■ YOUR GOAL
Please return every record exactly as written, leaving out the pictures.

*** DATASET ENTRIES ***

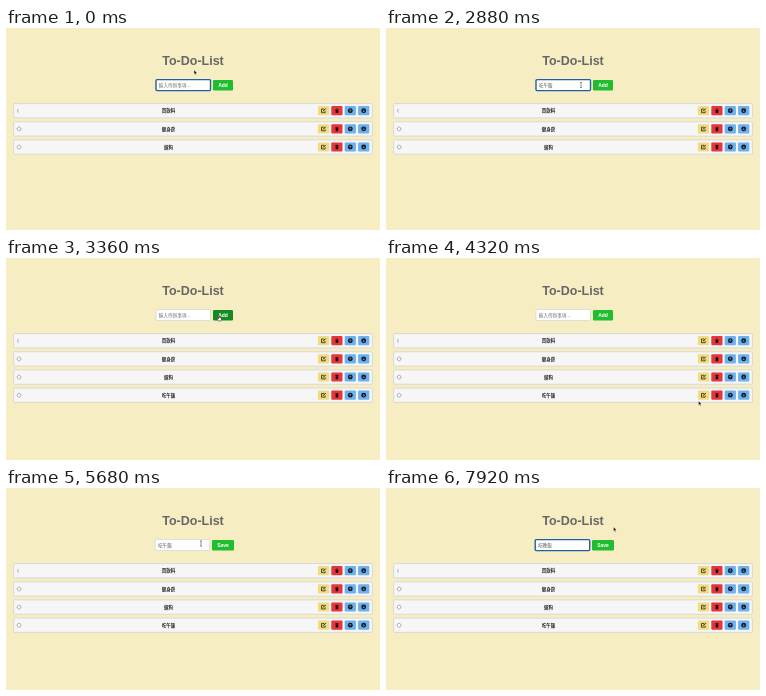
An HTML page that plays this animation: 374x202 px, repeating every 8000 ms.

```html
<!DOCTYPE html>
<html lang="zh-Hant">
<head>
<meta charset="utf-8">
<title>To-Do-List</title>
<style>
html, body { margin: 0; width: 100%; height: 100%; overflow: hidden; background: #f6eec2; }
svg { display: block; width: 374px; height: 202px; }
text { font-family: "Liberation Sans", Arial, "Noto Sans CJK TC", "Noto Sans CJK JP", sans-serif; }
.mid { text-anchor: middle; font-weight: bold; }
</style>
</head>
<body>
<svg viewBox="0 0 374 202">
  <defs>
    <g id="edit" fill="none" stroke="#111" stroke-width=".7">
      <path d="M.6-1.7H-2V2H1.7V.4"/><path d="M-.5.6 2.2-2.1" stroke-width="1"/>
    </g>
    <path id="trash" d="M-1.7-1.7H-.7L-.4-2.2H.4L.7-1.7H1.7V-1.1H-1.7ZM-1.4-.8H1.4L1.2 2.3H-1.2Z" fill="#111"/>
    <g id="up">
      <circle r="2.4" fill="#111"/>
      <path d="M0 1.3V-1.2M-1.1 0 0-1.2 1.1 0" fill="none" stroke="#6cb0ee" stroke-width=".6"/>
    </g>
    <use id="down" href="#up" transform="scale(1 -1)"/>
  </defs>
  <text class="mid" x="187" y="37.3" font-size="12.5" fill="#666">To-Do-List</text>
  <rect id="field" y="51.6" width="54.5" height="11" rx="1" fill="#fff"/>
  <text id="value" y="58.8" font-size="4.6"></text>
  <path id="underline" stroke="#777" stroke-width=".4"/>
  <rect id="button" y="52" height="10.4" rx="1.2"/>
  <text id="caption" class="mid" x="217" y="58.9" font-size="5" fill="#fff"></text>
  <g id="list"></g>
  <g id="pointer" stroke-linejoin="round">
    <path id="arrow" d="M0 0V4.3L1 3.4 1.7 5 2.5 4.6 1.8 3.1H3.1Z" fill="#111" stroke="#fff" stroke-width=".35"/>
    <path id="beam" d="M-.9-2.6H.9M-.9 2.6H.9M0-2.6V2.6" fill="none" stroke="#444" stroke-width=".6"/>
    <path id="hand" d="M-.5-.3Q0-.8.5-.3V1.6L2.4 2.1V3.5L1.8 5H-.7L-2 2.8-1.5 2.3-.5 3Z" fill="#fff" stroke="#111" stroke-width=".5"/>
  </g>
</svg>
<script>
const $ = id => document.getElementById(id);
const set = (id, attrs) => Object.entries(attrs).forEach(([k, v]) => $(id).setAttribute(k, v));
const LOOP = 8000, STEP = 80, EM = 4.6;

const tools = [["edit", "#f1dc80"], ["trash", "#e6363c"], ["up", "#6cb0ee"], ["down", "#6cb0ee"]];
const row = (label, i) => `<g transform="translate(0 ${75.6 + i * 18.15})">
  <rect x="7.6" width="358.8" height="14.3" rx=".8" fill="#f6f6f6" stroke="#d6d6d2" stroke-width=".9"/>
  <path d="${i ? "M15 7.2a1.9 1.9 0 1 1 0-.01" : "M12.3 5.4q-1.4 1.8 0 3.6"}" fill="#fff" stroke="#777" stroke-width=".6"/>
  <text class="mid" x="162.4" y="8.9" font-size="4.5" fill="#222">${label}</text>
  ${tools.map(([icon, fill], k) => `<g transform="translate(${317.5 + k * 13.4} 7.1)">
    <rect x="-5.6" y="-4.6" width="11.2" height="9.2" rx="1" fill="${fill}"/><use href="#${icon}"/></g>`).join("")}
</g>`;
$("list").innerHTML = ["買飲料", "健身房", "遛狗", "吃午飯"].map(row).join("");

// [time, text, first composing character]
const typing = [
  [0, ""], [880, "ㄔ", 0], [1040, "ㄔˉ", 0], [1200, "吃", 0],
  [1760, "吃ㄨ", 0], [1840, "吃ㄨˇ", 0], [1920, "吃午", 0],
  [2160, "吃午ㄈ", 0], [2240, "吃午ㄈㄢ", 0], [2400, "吃午飯", 0], [2480, "吃午飯"],
  [3360, ""], [4720, "吃午飯"], [6240, "吃午"], [6400, "吃"],
  [6560, "吃ㄨ", 1], [6720, "吃ㄨㄢ", 1], [6960, "吃晚", 1], [7040, "吃晚ㄈ", 1],
  [7280, "吃晚ㄈㄢ", 1], [7360, "吃晚ㄈㄢˋ", 1], [7520, "吃晚飯", 1], [7760, "吃晚飯"]
];

// [time, x, y, shape]; no shape hides the pointer
const moves = [
  [0, 188, 42, "arrow"], [80, 188.5, 45, "arrow"], [160, 189.5, 54, "beam"], [240, 190, 56.5, "beam"],
  [560, 190, 56.5], [2880, 195, 57, "beam"], [2960, 206, 58, "arrow"], [3040, 213, 58, "hand"],
  [3600, 213, 58, "hand"], [3680, 216, 65, "arrow"], [4000, 300, 174, "arrow"], [4160, 311, 158, "arrow"],
  [4320, 312.5, 143, "arrow"], [4400, 315, 139, "hand"], [4720, 316, 139, "hand"], [4800, 302, 128, "arrow"],
  [5040, 206, 77, "arrow"], [5440, 205, 74, "arrow"], [5600, 197, 57, "beam"], [5680, 195, 55.5, "beam"],
  [5760, 195, 55.5, "beam"], [5920, 200, 38, "arrow"], [6240, 200, 38], [7680, 200, 38],
  [7760, 206, 39, "arrow"], [7920, 227.5, 39, "arrow"]
];

const indexAt = (keys, t) => keys.findLastIndex(key => key[0] <= t);

function drawField(t) {
  const [, text, from] = typing[indexAt(typing, t)];
  const editing = t >= 4720, focused = t < 3200 || t >= 5760;
  const left = editing ? 149.2 : 150, textX = left + 2.8;
  set("field", { x: left, stroke: focused ? "#215f9f" : "#d6d6d2", "stroke-width": focused ? 1.4 : 0.8 });
  set("value", { x: textX, fill: text ? "#555" : "#777" });
  $("value").textContent = text || "輸入待辦事項...";
  set("underline", { d: from === undefined ? "" : `M${textX + from * EM} 59.7H${textX + text.length * EM}` });
  const hover = t >= 3040 && t < 3680;
  set("button", { x: editing ? 206 : 207, width: editing ? 22 : 20, fill: hover ? "#168a22" : "#20bd2e" });
  $("caption").textContent = editing ? "Save" : "Add";
  $("list").lastElementChild.style.display = t >= 3360 ? "" : "none";
}

function drawPointer(t) {
  const i = indexAt(moves, t), [t0, x0, y0, shape] = moves[i];
  const [t1, x1, y1] = moves[i + 1] || [LOOP, x0, y0];
  const p = (t - t0) / (t1 - t0);
  set("pointer", { transform: `translate(${x0 + (x1 - x0) * p} ${y0 + (y1 - y0) * p})` });
  for (const id of ["arrow", "beam", "hand"]) $(id).style.display = id === shape ? "" : "none";
}

function frame() {
  const t = Math.floor(performance.now() % LOOP / STEP) * STEP;
  drawField(t);
  drawPointer(t);
  requestAnimationFrame(frame);
}
frame();
</script>
</body>
</html>
```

*** End of DATASET ENTRIES ***

■ ANSWER TO THE PROBLEM
An HTML page that plays this animation: 374x202 px, repeating every 8000 ms.

```html
<!DOCTYPE html>
<html lang="zh-Hant">
<head>
<meta charset="utf-8">
<title>To-Do-List</title>
<style>
html, body { margin: 0; width: 100%; height: 100%; overflow: hidden; background: #f6eec2; }
svg { display: block; width: 374px; height: 202px; }
text { font-family: "Liberation Sans", Arial, "Noto Sans CJK TC", "Noto Sans CJK JP", sans-serif; }
.mid { text-anchor: middle; font-weight: bold; }
</style>
</head>
<body>
<svg viewBox="0 0 374 202">
  <defs>
    <g id="edit" fill="none" stroke="#111" stroke-width=".7">
      <path d="M.6-1.7H-2V2H1.7V.4"/><path d="M-.5.6 2.2-2.1" stroke-width="1"/>
    </g>
    <path id="trash" d="M-1.7-1.7H-.7L-.4-2.2H.4L.7-1.7H1.7V-1.1H-1.7ZM-1.4-.8H1.4L1.2 2.3H-1.2Z" fill="#111"/>
    <g id="up">
      <circle r="2.4" fill="#111"/>
      <path d="M0 1.3V-1.2M-1.1 0 0-1.2 1.1 0" fill="none" stroke="#6cb0ee" stroke-width=".6"/>
    </g>
    <use id="down" href="#up" transform="scale(1 -1)"/>
  </defs>
  <text class="mid" x="187" y="37.3" font-size="12.5" fill="#666">To-Do-List</text>
  <rect id="field" y="51.6" width="54.5" height="11" rx="1" fill="#fff"/>
  <text id="value" y="58.8" font-size="4.6"></text>
  <path id="underline" stroke="#777" stroke-width=".4"/>
  <rect id="button" y="52" height="10.4" rx="1.2"/>
  <text id="caption" class="mid" x="217" y="58.9" font-size="5" fill="#fff"></text>
  <g id="list"></g>
  <g id="pointer" stroke-linejoin="round">
    <path id="arrow" d="M0 0V4.3L1 3.4 1.7 5 2.5 4.6 1.8 3.1H3.1Z" fill="#111" stroke="#fff" stroke-width=".35"/>
    <path id="beam" d="M-.9-2.6H.9M-.9 2.6H.9M0-2.6V2.6" fill="none" stroke="#444" stroke-width=".6"/>
    <path id="hand" d="M-.5-.3Q0-.8.5-.3V1.6L2.4 2.1V3.5L1.8 5H-.7L-2 2.8-1.5 2.3-.5 3Z" fill="#fff" stroke="#111" stroke-width=".5"/>
  </g>
</svg>
<script>
const $ = id => document.getElementById(id);
const set = (id, attrs) => Object.entries(attrs).forEach(([k, v]) => $(id).setAttribute(k, v));
const LOOP = 8000, STEP = 80, EM = 4.6;

const tools = [["edit", "#f1dc80"], ["trash", "#e6363c"], ["up", "#6cb0ee"], ["down", "#6cb0ee"]];
const row = (label, i) => `<g transform="translate(0 ${75.6 + i * 18.15})">
  <rect x="7.6" width="358.8" height="14.3" rx=".8" fill="#f6f6f6" stroke="#d6d6d2" stroke-width=".9"/>
  <path d="${i ? "M15 7.2a1.9 1.9 0 1 1 0-.01" : "M12.3 5.4q-1.4 1.8 0 3.6"}" fill="#fff" stroke="#777" stroke-width=".6"/>
  <text class="mid" x="162.4" y="8.9" font-size="4.5" fill="#222">${label}</text>
  ${tools.map(([icon, fill], k) => `<g transform="translate(${317.5 + k * 13.4} 7.1)">
    <rect x="-5.6" y="-4.6" width="11.2" height="9.2" rx="1" fill="${fill}"/><use href="#${icon}"/></g>`).join("")}
</g>`;
$("list").innerHTML = ["買飲料", "健身房", "遛狗", "吃午飯"].map(row).join("");

// [time, text, first composing character]
const typing = [
  [0, ""], [880, "ㄔ", 0], [1040, "ㄔˉ", 0], [1200, "吃", 0],
  [1760, "吃ㄨ", 0], [1840, "吃ㄨˇ", 0], [1920, "吃午", 0],
  [2160, "吃午ㄈ", 0], [2240, "吃午ㄈㄢ", 0], [2400, "吃午飯", 0], [2480, "吃午飯"],
  [3360, ""], [4720, "吃午飯"], [6240, "吃午"], [6400, "吃"],
  [6560, "吃ㄨ", 1], [6720, "吃ㄨㄢ", 1], [6960, "吃晚", 1], [7040, "吃晚ㄈ", 1],
  [7280, "吃晚ㄈㄢ", 1], [7360, "吃晚ㄈㄢˋ", 1], [7520, "吃晚飯", 1], [7760, "吃晚飯"]
];

// [time, x, y, shape]; no shape hides the pointer
const moves = [
  [0, 188, 42, "arrow"], [80, 188.5, 45, "arrow"], [160, 189.5, 54, "beam"], [240, 190, 56.5, "beam"],
  [560, 190, 56.5], [2880, 195, 57, "beam"], [2960, 206, 58, "arrow"], [3040, 213, 58, "hand"],
  [3600, 213, 58, "hand"], [3680, 216, 65, "arrow"], [4000, 300, 174, "arrow"], [4160, 311, 158, "arrow"],
  [4320, 312.5, 143, "arrow"], [4400, 315, 139, "hand"], [4720, 316, 139, "hand"], [4800, 302, 128, "arrow"],
  [5040, 206, 77, "arrow"], [5440, 205, 74, "arrow"], [5600, 197, 57, "beam"], [5680, 195, 55.5, "beam"],
  [5760, 195, 55.5, "beam"], [5920, 200, 38, "arrow"], [6240, 200, 38], [7680, 200, 38],
  [7760, 206, 39, "arrow"], [7920, 227.5, 39, "arrow"]
];

const indexAt = (keys, t) => keys.findLastIndex(key => key[0] <= t);

function drawField(t) {
  const [, text, from] = typing[indexAt(typing, t)];
  const editing = t >= 4720, focused = t < 3200 || t >= 5760;
  const left = editing ? 149.2 : 150, textX = left + 2.8;
  set("field", { x: left, stroke: focused ? "#215f9f" : "#d6d6d2", "stroke-width": focused ? 1.4 : 0.8 });
  set("value", { x: textX, fill: text ? "#555" : "#777" });
  $("value").textContent = text || "輸入待辦事項...";
  set("underline", { d: from === undefined ? "" : `M${textX + from * EM} 59.7H${textX + text.length * EM}` });
  const hover = t >= 3040 && t < 3680;
  set("button", { x: editing ? 206 : 207, width: editing ? 22 : 20, fill: hover ? "#168a22" : "#20bd2e" });
  $("caption").textContent = editing ? "Save" : "Add";
  $("list").lastElementChild.style.display = t >= 3360 ? "" : "none";
}

function drawPointer(t) {
  const i = indexAt(moves, t), [t0, x0, y0, shape] = moves[i];
  const [t1, x1, y1] = moves[i + 1] || [LOOP, x0, y0];
  const p = (t - t0) / (t1 - t0);
  set("pointer", { transform: `translate(${x0 + (x1 - x0) * p} ${y0 + (y1 - y0) * p})` });
  for (const id of ["arrow", "beam", "hand"]) $(id).style.display = id === shape ? "" : "none";
}

function frame() {
  const t = Math.floor(performance.now() % LOOP / STEP) * STEP;
  drawField(t);
  drawPointer(t);
  requestAnimationFrame(frame);
}
frame();
</script>
</body>
</html>
```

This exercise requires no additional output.